Recorded data
◆ ◆ ◆

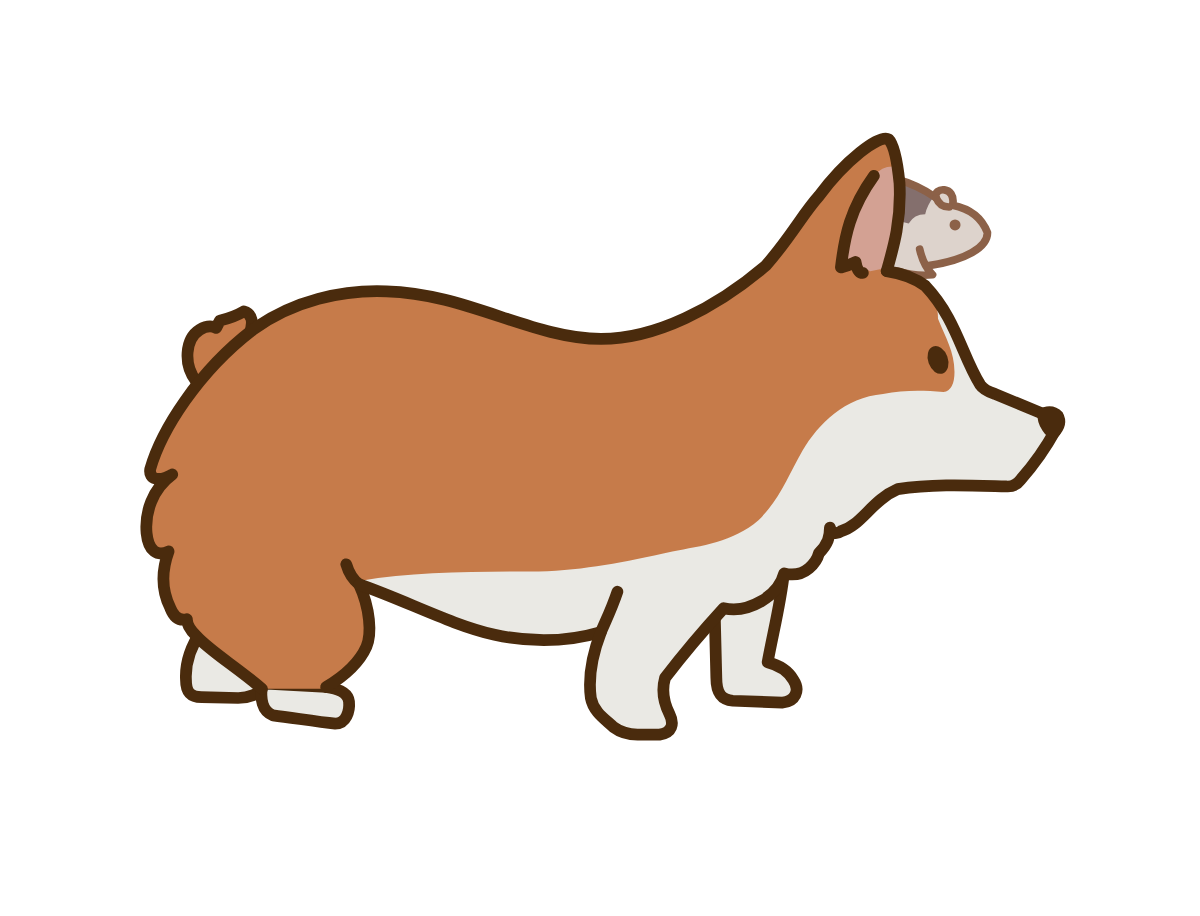
<!DOCTYPE html>
<html lang="en">
<head>
<meta charset="utf-8">
<title>Corgi with a hamster friend</title>
<style>
:root {
  --paper: #ffffff;
  --ink: #4a2b0d;
  --coat: #c67b4a;
  --cream: #eae9e4;
  --ear-pink: #d3a193;
  --hamster-ink: #8c6148;
  --hamster-fur: #ddd3cc;
  --hamster-patch: #846f6d;
}
html, body { margin: 0; background: var(--paper); overflow: hidden; }
.artwork { display: block; width: 1200px; height: 916px; }
.line { fill: none; stroke: var(--ink); stroke-width: 6.4; stroke-linecap: round; stroke-linejoin: round; }
.cream { fill: var(--cream); }
.coat { fill: var(--coat); }
.hamster-line { fill: none; stroke: var(--hamster-ink); stroke-width: 4.2; stroke-linecap: round; stroke-linejoin: round; }
</style>
</head>
<body>
<svg class="artwork" viewBox="0 0 655 500" role="img" aria-label="A corgi in profile with a small hamster riding on its head">
  <g id="hamster">
    <path fill="var(--hamster-fur)" d="M484 97C494 98 503 102 511 107C509 101 522 101 520 112C530 114 536 119 539 127C539 135 527 142 507 145L509 150Q500 152 484 148Z"/>
    <path fill="var(--hamster-patch)" d="M484 97C494 98 503 102 510 107Q506 112 505 117Q499 117 496 122L484 119Z"/>
    <path class="hamster-line" d="M490 98Q501 101 511 108C509 102 522 101 520 112C530 114 536 119 539 127C539 135 527 142 507 145M502 136Q504 145 509 150Q500 151 490 148"/>
    <path class="hamster-line" d="M511 108Q513 113 518 113"/>
    <circle cx="521.3" cy="122.8" r="3" fill="var(--hamster-ink)"/>
  </g>

  <g id="far-legs">
    <path class="line cream" style="fill:var(--cream)" d="M390 330L391 370C391 379 394 382 400 382.500L427 383.500C434 383 437 377 433 371C430 366 425 363 419 361.500C422 345 426 330 428 312Z"/>
    <path class="line cream" style="fill:var(--cream)" d="M110 344C104 353 101 362 101.500 371C101.500 378 104 380.500 110 380.500L130 381C136 381 140 379 146 375Z"/>
  </g>

  <path id="tail" class="line coat" style="fill:var(--coat)" d="M107 208C100 199 101 185 109 180Q114 177 118 179L120 175Q128 173 133 170Q140 172 136 183"/>

  <path id="near-hind-foot" class="line cream" style="fill:var(--cream)" d="M143 373C142 382 143 388 149 390.500C161 392 173 394 183 395C189 395 191 388 190.500 383C190 378 185 376 178 375Z"/>

  <g id="body-fill">
    <path class="cream" d="M190 312L197 319.500C222 328 246 341 270 346.500C291 351 311 350 328 345C323 358 321 370 322.500 381C324 389 331 393 335 397C339 400 343 401 348 401L360 401C367 400 368 395 365.500 390C362 383 361 377 363 370C373 357 384 344 395 332C409 335 420 326 428 313C440 316 446 306 447 302C452 297 453 293 453 288L459 290C470 287 476 273 490 267C509 264 530 265 549 265.500C557 265 569 247 576 234L572 227L543 215C531 210 522 172 504 155L440 200Z"/>
    <path class="coat" d="M138 180C160 164 188 158 211 159C254 160 291 185 328 185C358 185 391 168 418 145C432 129 438 117 447 107C461 88 480 73 485 76C489 80 491 100 491 100C492 122 487 136 484 148Q497 150 505 156Q512 163 512 174C516 184 521 192 521 203Q521 213 515 214C503 213 493 213 482 215C461 217 447 231 438 246C430 260 426 272 414 284C400 296 383 298 367 301C340 307 320 311 294 312C260 312 226 312 197 317L197 319C202 332 203 346 200 353C196 362 188 369 179 376L143 376C129 364 114 355 107 347Q102 342 102 338C94 340 86 321 92 301C79 306 74 278 94 259L82 258C88 235 108 203 138 180Z"/>
  </g>

  <g id="ear-inside">
    <path fill="var(--ear-pink)" d="M477 96Q482 90 489 91C491 110 491 130 485 146L475 148L467 144L460 145Q462 118 477 96Z"/>
    <path class="line" d="M477 96C464 114 461 129 459 146Q463 145 467 143Q468 149 471 149"/>
  </g>

  <g id="outline">
    <path id="ear-back-and-rump" class="line" d="M484 148C488 134 492 120 491 100Q489 80 485 76C480 73 461 88 447 107C438 117 432 129 418 145C391 168 358 185 328 185C291 185 254 160 211 159C187 158 160 164 138 180C108 203 88 235 82 256C81 262 87 263 94 259C83 267 79 280 80 291C81 301 86 304 92 301C88 312 88 322 93 332C95 337 98 339 102 338Q102 342 107 347C114 355 129 364 143 376"/>
    <path id="near-thigh" class="line" d="M189 308Q191 315 196 319C202 332 203 346 200 353C196 362 188 369 178 375"/>
    <path id="belly" class="line" d="M196 319C222 328 246 341 270 346.500C291 351 311 350 328 345"/>
    <path id="near-front-leg-chest-chin" class="line" d="M337 323C334 332 331 338 328 345C323 358 321 370 322.500 381C324 389 331 393 335 397C339 400 343 401 348 401L360 401C367 400 368 395 365.500 390C362 383 361 377 363 370C373 357 384 344 395 332C409 335 425 325 428 313C440 316 446 306 447 302C452 297 453 293 453 288C454 291 456 292 459 290C470 287 476 273 490 267C509 264 530 265 549 265.500Q554 266 557 262C564 254 570 246 576 235"/>
    <path id="brow" class="line" d="M484 148Q497 150 505 156C522 174 525 194 535 210Q537 213 543 215L572 227"/>
  </g>

  <g id="face" fill="var(--ink)">
    <ellipse cx="512" cy="196.500" rx="5.400" ry="7.800" transform="rotate(-20 512 196.500)"/>
    <path d="M566 224Q574 219 580 225Q584 232 577 239Q572 240 569 235Q566 231 566 224Z"/>
  </g>
</svg>
</body>
</html>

◆ ◆ ◆

* [Requirement]
Would you copy every entry exactly as it stands, leaving out the pictures?

* [Task result]
<!DOCTYPE html>
<html lang="en">
<head>
<meta charset="utf-8">
<title>Corgi with a hamster friend</title>
<style>
:root {
  --paper: #ffffff;
  --ink: #4a2b0d;
  --coat: #c67b4a;
  --cream: #eae9e4;
  --ear-pink: #d3a193;
  --hamster-ink: #8c6148;
  --hamster-fur: #ddd3cc;
  --hamster-patch: #846f6d;
}
html, body { margin: 0; background: var(--paper); overflow: hidden; }
.artwork { display: block; width: 1200px; height: 916px; }
.line { fill: none; stroke: var(--ink); stroke-width: 6.4; stroke-linecap: round; stroke-linejoin: round; }
.cream { fill: var(--cream); }
.coat { fill: var(--coat); }
.hamster-line { fill: none; stroke: var(--hamster-ink); stroke-width: 4.2; stroke-linecap: round; stroke-linejoin: round; }
</style>
</head>
<body>
<svg class="artwork" viewBox="0 0 655 500" role="img" aria-label="A corgi in profile with a small hamster riding on its head">
  <g id="hamster">
    <path fill="var(--hamster-fur)" d="M484 97C494 98 503 102 511 107C509 101 522 101 520 112C530 114 536 119 539 127C539 135 527 142 507 145L509 150Q500 152 484 148Z"/>
    <path fill="var(--hamster-patch)" d="M484 97C494 98 503 102 510 107Q506 112 505 117Q499 117 496 122L484 119Z"/>
    <path class="hamster-line" d="M490 98Q501 101 511 108C509 102 522 101 520 112C530 114 536 119 539 127C539 135 527 142 507 145M502 136Q504 145 509 150Q500 151 490 148"/>
    <path class="hamster-line" d="M511 108Q513 113 518 113"/>
    <circle cx="521.3" cy="122.8" r="3" fill="var(--hamster-ink)"/>
  </g>

  <g id="far-legs">
    <path class="line cream" style="fill:var(--cream)" d="M390 330L391 370C391 379 394 382 400 382.500L427 383.500C434 383 437 377 433 371C430 366 425 363 419 361.500C422 345 426 330 428 312Z"/>
    <path class="line cream" style="fill:var(--cream)" d="M110 344C104 353 101 362 101.500 371C101.500 378 104 380.500 110 380.500L130 381C136 381 140 379 146 375Z"/>
  </g>

  <path id="tail" class="line coat" style="fill:var(--coat)" d="M107 208C100 199 101 185 109 180Q114 177 118 179L120 175Q128 173 133 170Q140 172 136 183"/>

  <path id="near-hind-foot" class="line cream" style="fill:var(--cream)" d="M143 373C142 382 143 388 149 390.500C161 392 173 394 183 395C189 395 191 388 190.500 383C190 378 185 376 178 375Z"/>

  <g id="body-fill">
    <path class="cream" d="M190 312L197 319.500C222 328 246 341 270 346.500C291 351 311 350 328 345C323 358 321 370 322.500 381C324 389 331 393 335 397C339 400 343 401 348 401L360 401C367 400 368 395 365.500 390C362 383 361 377 363 370C373 357 384 344 395 332C409 335 420 326 428 313C440 316 446 306 447 302C452 297 453 293 453 288L459 290C470 287 476 273 490 267C509 264 530 265 549 265.500C557 265 569 247 576 234L572 227L543 215C531 210 522 172 504 155L440 200Z"/>
    <path class="coat" d="M138 180C160 164 188 158 211 159C254 160 291 185 328 185C358 185 391 168 418 145C432 129 438 117 447 107C461 88 480 73 485 76C489 80 491 100 491 100C492 122 487 136 484 148Q497 150 505 156Q512 163 512 174C516 184 521 192 521 203Q521 213 515 214C503 213 493 213 482 215C461 217 447 231 438 246C430 260 426 272 414 284C400 296 383 298 367 301C340 307 320 311 294 312C260 312 226 312 197 317L197 319C202 332 203 346 200 353C196 362 188 369 179 376L143 376C129 364 114 355 107 347Q102 342 102 338C94 340 86 321 92 301C79 306 74 278 94 259L82 258C88 235 108 203 138 180Z"/>
  </g>

  <g id="ear-inside">
    <path fill="var(--ear-pink)" d="M477 96Q482 90 489 91C491 110 491 130 485 146L475 148L467 144L460 145Q462 118 477 96Z"/>
    <path class="line" d="M477 96C464 114 461 129 459 146Q463 145 467 143Q468 149 471 149"/>
  </g>

  <g id="outline">
    <path id="ear-back-and-rump" class="line" d="M484 148C488 134 492 120 491 100Q489 80 485 76C480 73 461 88 447 107C438 117 432 129 418 145C391 168 358 185 328 185C291 185 254 160 211 159C187 158 160 164 138 180C108 203 88 235 82 256C81 262 87 263 94 259C83 267 79 280 80 291C81 301 86 304 92 301C88 312 88 322 93 332C95 337 98 339 102 338Q102 342 107 347C114 355 129 364 143 376"/>
    <path id="near-thigh" class="line" d="M189 308Q191 315 196 319C202 332 203 346 200 353C196 362 188 369 178 375"/>
    <path id="belly" class="line" d="M196 319C222 328 246 341 270 346.500C291 351 311 350 328 345"/>
    <path id="near-front-leg-chest-chin" class="line" d="M337 323C334 332 331 338 328 345C323 358 321 370 322.500 381C324 389 331 393 335 397C339 400 343 401 348 401L360 401C367 400 368 395 365.500 390C362 383 361 377 363 370C373 357 384 344 395 332C409 335 425 325 428 313C440 316 446 306 447 302C452 297 453 293 453 288C454 291 456 292 459 290C470 287 476 273 490 267C509 264 530 265 549 265.500Q554 266 557 262C564 254 570 246 576 235"/>
    <path id="brow" class="line" d="M484 148Q497 150 505 156C522 174 525 194 535 210Q537 213 543 215L572 227"/>
  </g>

  <g id="face" fill="var(--ink)">
    <ellipse cx="512" cy="196.500" rx="5.400" ry="7.800" transform="rotate(-20 512 196.500)"/>
    <path d="M566 224Q574 219 580 225Q584 232 577 239Q572 240 569 235Q566 231 566 224Z"/>
  </g>
</svg>
</body>
</html>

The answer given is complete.